▶ AIM OF THE TASK: Only a number is wanted here: the count of lines in the data below where the string "gold" occurs.

[Saved data entries]

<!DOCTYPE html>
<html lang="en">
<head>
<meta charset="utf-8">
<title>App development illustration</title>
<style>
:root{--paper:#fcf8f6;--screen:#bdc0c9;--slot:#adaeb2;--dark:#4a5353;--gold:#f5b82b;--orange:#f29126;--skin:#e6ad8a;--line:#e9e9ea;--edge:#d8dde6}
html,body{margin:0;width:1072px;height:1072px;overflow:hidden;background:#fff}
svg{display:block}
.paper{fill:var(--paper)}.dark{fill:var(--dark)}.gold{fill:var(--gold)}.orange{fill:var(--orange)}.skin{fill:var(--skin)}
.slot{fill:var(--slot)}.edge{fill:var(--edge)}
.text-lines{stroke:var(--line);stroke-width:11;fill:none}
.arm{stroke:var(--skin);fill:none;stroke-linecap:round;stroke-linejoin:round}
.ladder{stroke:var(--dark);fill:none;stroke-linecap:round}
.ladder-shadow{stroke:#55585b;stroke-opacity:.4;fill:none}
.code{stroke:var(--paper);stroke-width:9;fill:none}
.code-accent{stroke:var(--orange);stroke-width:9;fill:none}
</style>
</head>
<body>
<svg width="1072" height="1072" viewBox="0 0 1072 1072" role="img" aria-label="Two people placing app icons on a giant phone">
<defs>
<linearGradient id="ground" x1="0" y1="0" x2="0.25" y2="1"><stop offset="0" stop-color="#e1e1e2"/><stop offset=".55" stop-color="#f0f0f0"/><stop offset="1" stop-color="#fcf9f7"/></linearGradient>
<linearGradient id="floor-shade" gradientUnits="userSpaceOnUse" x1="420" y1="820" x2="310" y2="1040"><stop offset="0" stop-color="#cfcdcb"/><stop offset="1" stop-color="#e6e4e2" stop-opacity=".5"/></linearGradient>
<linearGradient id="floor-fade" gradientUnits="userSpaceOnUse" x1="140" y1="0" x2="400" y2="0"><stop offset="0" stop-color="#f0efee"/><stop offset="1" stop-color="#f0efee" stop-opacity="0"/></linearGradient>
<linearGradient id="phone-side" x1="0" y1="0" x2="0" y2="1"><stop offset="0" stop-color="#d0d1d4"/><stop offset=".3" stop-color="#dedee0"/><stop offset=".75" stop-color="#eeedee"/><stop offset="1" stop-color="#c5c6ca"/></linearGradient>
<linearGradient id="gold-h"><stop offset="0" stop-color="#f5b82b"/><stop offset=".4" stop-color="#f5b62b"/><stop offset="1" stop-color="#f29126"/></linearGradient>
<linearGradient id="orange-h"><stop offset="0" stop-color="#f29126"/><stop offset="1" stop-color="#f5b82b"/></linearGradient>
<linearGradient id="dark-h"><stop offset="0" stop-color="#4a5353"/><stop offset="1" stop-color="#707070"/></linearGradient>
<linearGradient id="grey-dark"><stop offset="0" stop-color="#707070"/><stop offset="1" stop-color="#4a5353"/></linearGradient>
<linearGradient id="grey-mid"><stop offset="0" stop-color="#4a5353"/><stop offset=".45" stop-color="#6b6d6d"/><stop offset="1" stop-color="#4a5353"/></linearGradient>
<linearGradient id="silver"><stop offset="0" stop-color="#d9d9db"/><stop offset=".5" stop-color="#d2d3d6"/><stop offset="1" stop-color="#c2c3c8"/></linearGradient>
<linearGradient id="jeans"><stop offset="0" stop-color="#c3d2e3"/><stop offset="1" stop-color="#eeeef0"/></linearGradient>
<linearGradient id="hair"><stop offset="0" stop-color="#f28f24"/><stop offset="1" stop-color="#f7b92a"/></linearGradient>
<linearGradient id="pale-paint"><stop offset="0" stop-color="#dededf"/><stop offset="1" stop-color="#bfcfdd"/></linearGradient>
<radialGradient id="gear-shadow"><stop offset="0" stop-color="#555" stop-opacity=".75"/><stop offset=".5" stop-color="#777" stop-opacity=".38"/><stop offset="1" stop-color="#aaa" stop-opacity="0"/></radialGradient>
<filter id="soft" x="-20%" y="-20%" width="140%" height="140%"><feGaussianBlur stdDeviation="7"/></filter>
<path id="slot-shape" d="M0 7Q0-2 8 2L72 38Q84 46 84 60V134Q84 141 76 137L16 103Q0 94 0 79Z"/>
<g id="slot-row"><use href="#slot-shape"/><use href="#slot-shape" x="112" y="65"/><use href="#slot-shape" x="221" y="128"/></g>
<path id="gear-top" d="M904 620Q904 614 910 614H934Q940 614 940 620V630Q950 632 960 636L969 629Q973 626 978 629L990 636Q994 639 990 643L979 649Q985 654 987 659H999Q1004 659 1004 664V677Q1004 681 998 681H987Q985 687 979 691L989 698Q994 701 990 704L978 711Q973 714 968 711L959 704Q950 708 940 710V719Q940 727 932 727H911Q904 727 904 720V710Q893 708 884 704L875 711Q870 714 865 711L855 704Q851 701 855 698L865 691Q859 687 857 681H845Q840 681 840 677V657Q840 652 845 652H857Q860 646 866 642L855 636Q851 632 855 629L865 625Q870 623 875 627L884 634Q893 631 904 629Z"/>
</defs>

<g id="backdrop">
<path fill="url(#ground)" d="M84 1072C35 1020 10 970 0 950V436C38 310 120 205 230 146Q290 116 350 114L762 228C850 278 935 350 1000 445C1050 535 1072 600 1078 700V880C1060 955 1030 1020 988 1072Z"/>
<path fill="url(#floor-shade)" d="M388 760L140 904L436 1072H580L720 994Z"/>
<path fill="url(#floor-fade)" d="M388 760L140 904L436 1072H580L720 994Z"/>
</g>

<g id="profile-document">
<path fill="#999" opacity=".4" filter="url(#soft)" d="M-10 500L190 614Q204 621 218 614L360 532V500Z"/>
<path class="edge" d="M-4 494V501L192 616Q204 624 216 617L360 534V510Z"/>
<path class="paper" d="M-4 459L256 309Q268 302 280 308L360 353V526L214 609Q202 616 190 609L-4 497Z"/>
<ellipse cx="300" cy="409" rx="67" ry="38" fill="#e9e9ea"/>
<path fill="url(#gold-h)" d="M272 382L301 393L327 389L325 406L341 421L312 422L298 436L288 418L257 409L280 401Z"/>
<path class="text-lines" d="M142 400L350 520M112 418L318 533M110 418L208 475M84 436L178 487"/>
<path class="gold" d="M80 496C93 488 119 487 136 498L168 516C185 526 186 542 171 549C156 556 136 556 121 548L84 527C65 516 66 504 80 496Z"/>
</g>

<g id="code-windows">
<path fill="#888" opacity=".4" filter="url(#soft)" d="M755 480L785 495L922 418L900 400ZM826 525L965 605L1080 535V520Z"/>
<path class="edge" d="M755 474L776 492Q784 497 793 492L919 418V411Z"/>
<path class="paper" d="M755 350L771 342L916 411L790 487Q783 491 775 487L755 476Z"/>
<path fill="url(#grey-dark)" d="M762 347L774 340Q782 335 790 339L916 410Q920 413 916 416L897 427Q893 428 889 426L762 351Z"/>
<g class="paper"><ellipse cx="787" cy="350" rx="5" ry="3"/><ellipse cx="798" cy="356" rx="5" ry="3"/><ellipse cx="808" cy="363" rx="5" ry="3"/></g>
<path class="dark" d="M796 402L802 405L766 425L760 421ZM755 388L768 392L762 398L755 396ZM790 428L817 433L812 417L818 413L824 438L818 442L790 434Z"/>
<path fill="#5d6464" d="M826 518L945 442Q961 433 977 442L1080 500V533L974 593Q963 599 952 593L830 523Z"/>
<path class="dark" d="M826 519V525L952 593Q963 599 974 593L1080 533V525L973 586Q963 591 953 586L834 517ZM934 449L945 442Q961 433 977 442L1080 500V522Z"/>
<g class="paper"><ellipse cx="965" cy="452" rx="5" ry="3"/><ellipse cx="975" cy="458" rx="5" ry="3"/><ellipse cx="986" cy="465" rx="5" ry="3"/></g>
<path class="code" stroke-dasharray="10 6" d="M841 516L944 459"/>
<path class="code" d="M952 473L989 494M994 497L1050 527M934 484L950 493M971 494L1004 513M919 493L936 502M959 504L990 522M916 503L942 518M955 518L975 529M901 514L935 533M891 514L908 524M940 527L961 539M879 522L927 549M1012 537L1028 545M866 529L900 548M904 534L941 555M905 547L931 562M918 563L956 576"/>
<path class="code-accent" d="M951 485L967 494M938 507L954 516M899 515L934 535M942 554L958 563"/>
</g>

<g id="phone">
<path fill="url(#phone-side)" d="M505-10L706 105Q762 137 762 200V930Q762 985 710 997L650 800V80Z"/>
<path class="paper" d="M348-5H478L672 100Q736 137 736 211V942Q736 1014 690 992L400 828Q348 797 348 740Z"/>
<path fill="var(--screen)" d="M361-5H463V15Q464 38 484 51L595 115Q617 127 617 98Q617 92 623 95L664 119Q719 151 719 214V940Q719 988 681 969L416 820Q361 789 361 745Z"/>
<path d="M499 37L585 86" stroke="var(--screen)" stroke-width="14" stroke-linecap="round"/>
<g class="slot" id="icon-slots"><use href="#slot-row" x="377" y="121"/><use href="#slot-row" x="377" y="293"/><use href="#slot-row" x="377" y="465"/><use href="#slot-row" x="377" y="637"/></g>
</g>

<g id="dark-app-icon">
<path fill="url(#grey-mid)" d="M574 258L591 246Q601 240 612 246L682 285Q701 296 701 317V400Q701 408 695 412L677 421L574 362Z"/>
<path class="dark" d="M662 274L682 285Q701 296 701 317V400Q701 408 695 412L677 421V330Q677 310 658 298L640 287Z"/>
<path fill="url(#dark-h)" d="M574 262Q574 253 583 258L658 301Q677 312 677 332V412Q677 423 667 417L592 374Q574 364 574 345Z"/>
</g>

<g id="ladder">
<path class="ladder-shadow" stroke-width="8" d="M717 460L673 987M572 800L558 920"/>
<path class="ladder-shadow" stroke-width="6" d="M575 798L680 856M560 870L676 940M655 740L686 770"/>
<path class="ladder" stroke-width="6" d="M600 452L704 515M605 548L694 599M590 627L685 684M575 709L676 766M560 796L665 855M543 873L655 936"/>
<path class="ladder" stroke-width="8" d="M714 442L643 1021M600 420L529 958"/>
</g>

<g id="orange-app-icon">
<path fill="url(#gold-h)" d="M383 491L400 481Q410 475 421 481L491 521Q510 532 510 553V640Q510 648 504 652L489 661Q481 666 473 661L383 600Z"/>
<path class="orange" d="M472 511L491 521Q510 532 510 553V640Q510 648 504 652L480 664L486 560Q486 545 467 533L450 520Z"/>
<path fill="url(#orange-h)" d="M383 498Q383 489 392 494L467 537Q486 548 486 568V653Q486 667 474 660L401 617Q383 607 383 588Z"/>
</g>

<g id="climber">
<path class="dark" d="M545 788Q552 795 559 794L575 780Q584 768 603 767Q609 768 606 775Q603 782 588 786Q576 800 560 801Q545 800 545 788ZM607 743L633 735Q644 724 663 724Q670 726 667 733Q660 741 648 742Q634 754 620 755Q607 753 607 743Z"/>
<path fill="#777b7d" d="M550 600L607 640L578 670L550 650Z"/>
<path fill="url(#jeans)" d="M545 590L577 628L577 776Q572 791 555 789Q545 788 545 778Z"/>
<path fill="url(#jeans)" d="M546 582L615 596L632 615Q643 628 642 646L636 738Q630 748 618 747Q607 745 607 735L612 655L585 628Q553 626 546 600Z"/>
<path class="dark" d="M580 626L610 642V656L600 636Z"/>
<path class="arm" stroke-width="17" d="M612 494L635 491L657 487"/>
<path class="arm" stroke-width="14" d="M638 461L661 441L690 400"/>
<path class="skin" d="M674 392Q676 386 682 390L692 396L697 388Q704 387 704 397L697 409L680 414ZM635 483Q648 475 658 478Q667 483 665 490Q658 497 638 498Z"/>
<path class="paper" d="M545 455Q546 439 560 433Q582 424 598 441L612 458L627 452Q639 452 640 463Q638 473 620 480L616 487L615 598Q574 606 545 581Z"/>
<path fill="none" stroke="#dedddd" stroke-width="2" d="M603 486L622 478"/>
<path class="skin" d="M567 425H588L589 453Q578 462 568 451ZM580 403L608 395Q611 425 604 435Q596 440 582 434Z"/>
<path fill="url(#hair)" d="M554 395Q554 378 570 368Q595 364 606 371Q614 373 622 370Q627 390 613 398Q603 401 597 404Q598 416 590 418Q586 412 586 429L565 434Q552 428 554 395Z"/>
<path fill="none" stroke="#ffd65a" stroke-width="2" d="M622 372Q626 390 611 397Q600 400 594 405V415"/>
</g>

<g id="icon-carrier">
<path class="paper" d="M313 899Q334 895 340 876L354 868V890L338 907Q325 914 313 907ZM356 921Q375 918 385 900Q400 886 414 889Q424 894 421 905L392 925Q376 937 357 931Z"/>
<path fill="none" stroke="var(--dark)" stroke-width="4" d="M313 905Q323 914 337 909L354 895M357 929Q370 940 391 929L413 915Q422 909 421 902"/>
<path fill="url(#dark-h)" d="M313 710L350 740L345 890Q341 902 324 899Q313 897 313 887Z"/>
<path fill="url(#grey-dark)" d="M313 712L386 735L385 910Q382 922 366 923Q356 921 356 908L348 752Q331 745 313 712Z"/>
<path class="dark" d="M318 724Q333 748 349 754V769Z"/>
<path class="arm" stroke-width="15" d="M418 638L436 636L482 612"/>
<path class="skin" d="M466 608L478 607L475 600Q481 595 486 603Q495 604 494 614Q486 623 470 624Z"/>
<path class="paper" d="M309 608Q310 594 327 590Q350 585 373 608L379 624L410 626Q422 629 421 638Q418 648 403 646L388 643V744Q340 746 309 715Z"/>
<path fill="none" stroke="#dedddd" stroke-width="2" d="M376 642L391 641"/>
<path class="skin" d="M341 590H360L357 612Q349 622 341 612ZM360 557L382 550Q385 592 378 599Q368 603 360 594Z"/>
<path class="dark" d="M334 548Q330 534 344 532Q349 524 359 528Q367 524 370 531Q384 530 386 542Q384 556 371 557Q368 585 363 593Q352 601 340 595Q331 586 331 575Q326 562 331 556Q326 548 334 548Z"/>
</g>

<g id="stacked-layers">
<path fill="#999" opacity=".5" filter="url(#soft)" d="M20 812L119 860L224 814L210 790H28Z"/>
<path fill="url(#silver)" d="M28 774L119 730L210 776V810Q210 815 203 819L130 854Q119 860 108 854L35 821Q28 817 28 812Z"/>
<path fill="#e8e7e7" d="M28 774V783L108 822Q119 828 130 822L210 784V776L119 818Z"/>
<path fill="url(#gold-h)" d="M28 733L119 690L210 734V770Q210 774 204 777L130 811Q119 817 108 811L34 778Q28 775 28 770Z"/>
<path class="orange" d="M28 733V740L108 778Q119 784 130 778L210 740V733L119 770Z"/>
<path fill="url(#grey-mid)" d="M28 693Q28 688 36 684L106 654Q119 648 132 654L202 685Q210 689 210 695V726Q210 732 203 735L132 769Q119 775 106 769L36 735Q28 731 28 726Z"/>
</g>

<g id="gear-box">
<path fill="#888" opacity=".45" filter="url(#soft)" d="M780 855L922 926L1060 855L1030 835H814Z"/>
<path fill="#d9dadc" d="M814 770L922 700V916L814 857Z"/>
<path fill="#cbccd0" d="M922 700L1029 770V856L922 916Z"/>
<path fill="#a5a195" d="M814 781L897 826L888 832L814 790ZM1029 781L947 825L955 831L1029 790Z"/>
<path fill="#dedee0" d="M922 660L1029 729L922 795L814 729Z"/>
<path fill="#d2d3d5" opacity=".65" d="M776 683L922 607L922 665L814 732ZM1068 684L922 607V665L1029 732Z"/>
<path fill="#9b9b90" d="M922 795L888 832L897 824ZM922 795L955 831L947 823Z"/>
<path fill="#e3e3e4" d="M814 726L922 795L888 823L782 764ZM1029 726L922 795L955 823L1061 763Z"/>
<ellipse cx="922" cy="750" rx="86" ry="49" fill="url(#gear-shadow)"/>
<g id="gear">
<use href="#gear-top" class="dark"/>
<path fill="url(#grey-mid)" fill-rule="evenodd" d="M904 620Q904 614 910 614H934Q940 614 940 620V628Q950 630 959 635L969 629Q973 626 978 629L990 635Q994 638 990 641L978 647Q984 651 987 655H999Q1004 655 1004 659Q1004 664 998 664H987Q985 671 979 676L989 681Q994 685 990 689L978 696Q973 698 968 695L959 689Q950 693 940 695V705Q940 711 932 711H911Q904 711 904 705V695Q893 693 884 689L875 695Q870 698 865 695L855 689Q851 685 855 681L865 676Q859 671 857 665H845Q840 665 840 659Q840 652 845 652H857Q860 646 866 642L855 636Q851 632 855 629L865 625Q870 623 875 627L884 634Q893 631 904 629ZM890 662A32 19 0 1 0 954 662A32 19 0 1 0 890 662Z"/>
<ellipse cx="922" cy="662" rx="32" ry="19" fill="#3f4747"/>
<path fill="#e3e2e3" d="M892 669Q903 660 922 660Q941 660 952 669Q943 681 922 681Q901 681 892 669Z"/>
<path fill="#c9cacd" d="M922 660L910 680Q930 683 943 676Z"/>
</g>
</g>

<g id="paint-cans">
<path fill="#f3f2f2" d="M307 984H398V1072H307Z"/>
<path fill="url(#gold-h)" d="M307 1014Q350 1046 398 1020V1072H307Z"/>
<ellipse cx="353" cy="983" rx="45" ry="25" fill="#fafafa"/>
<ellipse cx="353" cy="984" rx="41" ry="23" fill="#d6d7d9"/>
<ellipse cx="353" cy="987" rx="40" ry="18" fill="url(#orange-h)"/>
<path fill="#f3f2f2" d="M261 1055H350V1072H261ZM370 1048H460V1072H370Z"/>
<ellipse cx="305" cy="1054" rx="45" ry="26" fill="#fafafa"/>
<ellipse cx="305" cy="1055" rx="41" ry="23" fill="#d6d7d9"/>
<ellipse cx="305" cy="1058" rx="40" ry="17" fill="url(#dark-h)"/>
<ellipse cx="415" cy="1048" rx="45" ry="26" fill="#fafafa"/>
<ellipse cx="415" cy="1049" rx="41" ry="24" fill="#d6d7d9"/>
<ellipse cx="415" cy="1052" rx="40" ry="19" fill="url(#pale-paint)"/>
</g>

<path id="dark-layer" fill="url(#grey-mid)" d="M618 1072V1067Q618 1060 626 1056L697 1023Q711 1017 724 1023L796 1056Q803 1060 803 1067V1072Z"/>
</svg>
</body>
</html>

▶ ANSWER SPACE: 8